** DATA SECTION follows **
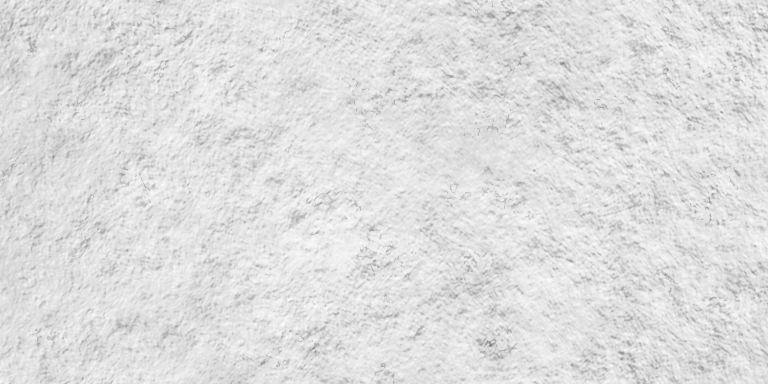
Reproduce this texture procedurally as a WebGL 2 fragment shader.

```glsl
#version 300 es
precision highp float;
// Pale rough plaster: cellular bumps in four sizes form a height field,
// shaded by its slope toward a light overhead that fans out to both sides.
// Pits, clustered shadows, stains and broken hairline cracks complete it.
uniform vec2 u_resolution;
out vec4 fragColor;

vec3 hash3(vec2 cell) {
    vec3 h = fract(cell.xyx * vec3(0.1031, 0.1030, 0.0973));
    h += dot(h, h.yxz + 33.33);
    return fract((h.xxy + h.yzz) * h.zyx);
}

// Signed cellular noise: each cell holds one round bump or dent
float bumps(vec2 p) {
    vec2 cell = floor(p), local = p - cell;
    float sum = 0.0;
    for (int y = -1; y <= 1; y++) {
        for (int x = -1; x <= 1; x++) {
            vec2 offset = vec2(x, y);
            vec3 rnd = hash3(cell + offset + 200.0);
            vec2 d = offset + rnd.xy - local;
            float falloff = max(1.0 - dot(d, d), 0.0);
            sum += (2.0 * rnd.z - 1.0) * falloff * falloff * falloff;
        }
    }
    return sum;
}

// Height difference toward the light (x) and pitted surface tone (y)
vec2 relief(vec2 p, vec2 toLight) {
    mat2 turn = mat2(0.8, 0.6, -0.6, 0.8);
    vec2 sum = vec2(0.0);
    float frequency = 17.0, weight = 1.0;
    for (int i = 0; i < 4; i++) {
        vec2 q = p * frequency + 17.3 * float(i);
        float height = bumps(q);
        sum.x += weight * (height - bumps(q + toLight * frequency));
        sum.y += 0.9 * bumps(q * 1.1 + 71.0);
        p = turn * p;
        toLight = turn * toLight;
        frequency *= 2.05;
        weight *= 0.82;
    }
    return sum;
}

// Jagged dark lines along a noise contour, kept only in places
float cracks(vec2 p) {
    float field = bumps(p * 19.0 + 5.7) + 0.6 * bumps(p * 45.0 + 13.0)
        + 0.35 * bumps(p * 95.0 + 29.0);
    float line = 1.0 - smoothstep(0.02, 0.15, abs(field + 0.12));
    float mask = bumps(p * 8.0 + 41.0) + 0.7 * bumps(p * 17.0 + 7.0);
    return line * smoothstep(0.15, 0.55, mask);
}

void main() {
    vec2 p = gl_FragCoord.xy / u_resolution.y;

    // Grain follows a faint arch and wavers slightly
    float fromCentre = p.x - 1.1;
    vec2 grain = vec2(p.x, p.y + 0.1 * fromCentre * fromCentre);
    grain += 0.006 * sin(grain.yx * vec2(31.0, 23.0) + vec2(1.0, 4.0));
    grain += 0.002 * sin(grain.yx * vec2(83.0, 97.0));

    // Rougher toward the right and in scattered patches
    float patches = bumps(p * 4.0 + 9.0) + 0.7 * bumps(grain * 9.0 + 31.0);
    float roughness = 0.92 + 0.08 * p.x + 0.25 * patches;
    vec2 toLight = 0.0062 * normalize(vec2(0.6 * p.x - 0.75, 0.7));
    vec2 surface = relief(grain, toLight);
    float shade = (0.68 * surface.x + 0.26 * surface.y) * roughness;

    // Broad stains and smaller smudges
    float stain = bumps(p * 2.6 + 3.1) + 0.8 * bumps(grain * 7.0 + 23.0)
        + 0.7 * bumps(grain * 15.0 + 3.0);

    // Lit faces stay soft while shaded faces and pits deepen in clusters
    float tone = 0.88 + 0.022 * stain - 0.014 * patches;
    float shadow = max(0.12 * patches - shade - 0.22, 0.0);
    tone += 0.095 * shade - 0.12 * shadow;
    tone -= 0.13 * cracks(grain) * (1.0 - smoothstep(-0.15, 0.2, surface.x));
    tone -= 0.4 * max(tone - 0.93, 0.0);

    fragColor = vec4(vec3(clamp(tone, 0.0, 1.0)), 1.0);
}
```
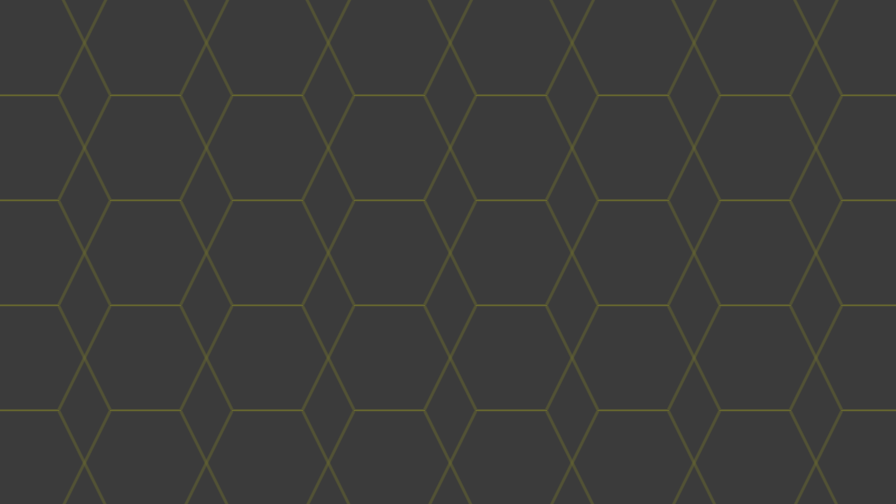
Give the GLSL for this pattern, as a Shadertoy shader.

```glsl
// Thin olive hexagons touching tip to tip, with diamonds between, on charcoal.
// Lengths are fractions of the canvas height.
#define PITCH vec2(0.2419, 0.20833)
#define CENTER vec2(0.7724, 0.4983)
#define CAP_HALF 0.0694
#define CAP_WIDTH 0.00347
#define SIDE_CORE 0.0009
#define SIDE_EDGE 0.0049
#define SIDE_STRENGTH 0.53
#define GROUND vec3(0.23)
#define INK vec3(0.405, 0.405, 0.185)

// Coverage of a crisp line, filtered over one pixel.
float crispLine(float dist, float width, float px) {
    return clamp(0.5 + (0.5 * width - dist) / px, 0.0, 1.0);
}

// Coverage of a faint line with a soft falloff.
float softLine(float dist, float px) {
    return SIDE_STRENGTH * (1.0 - smoothstep(SIDE_CORE, max(SIDE_EDGE, SIDE_CORE + px), dist));
}

void mainImage(out vec4 fragColor, in vec2 fragCoord) {
    float px = 1.0 / iResolution.y;
    vec2 uv = fragCoord * px;

    // Repeat, then fold each cell into one quadrant.
    vec2 halfCell = 0.5 * PITCH;
    vec2 q = abs(mod(uv - CENTER + halfCell, PITCH) - halfCell);

    // Horizontal caps shared by stacked hexagons.
    float capDist = length(vec2(max(q.x - CAP_HALF, 0.0), q.y - halfCell.y));
    float cap = crispLine(capDist, CAP_WIDTH, px);

    // Slanted sides, and the adjoining side that crosses at the tip.
    vec2 normal = normalize(vec2(halfCell.y, halfCell.x - CAP_HALF));
    vec2 fromTip = q - vec2(halfCell.x, 0.0);
    float side = softLine(abs(dot(fromTip, normal)), px);
    float adjoining = softLine(abs(dot(fromTip, normal * vec2(1.0, -1.0))), px);
    float sides = 1.0 - (1.0 - side) * (1.0 - adjoining);

    fragColor = vec4(mix(GROUND, INK, max(cap, sides)), 1.0);
}
```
** End of DATA SECTION **
■ **WORK TASK**
Once a line of the records is found to contain "Coverage", copy it out.

■ **ANSWER TO THIS PROBLEM**
// Coverage of a crisp line, filtered over one pixel.
// Coverage of a faint line with a soft falloff.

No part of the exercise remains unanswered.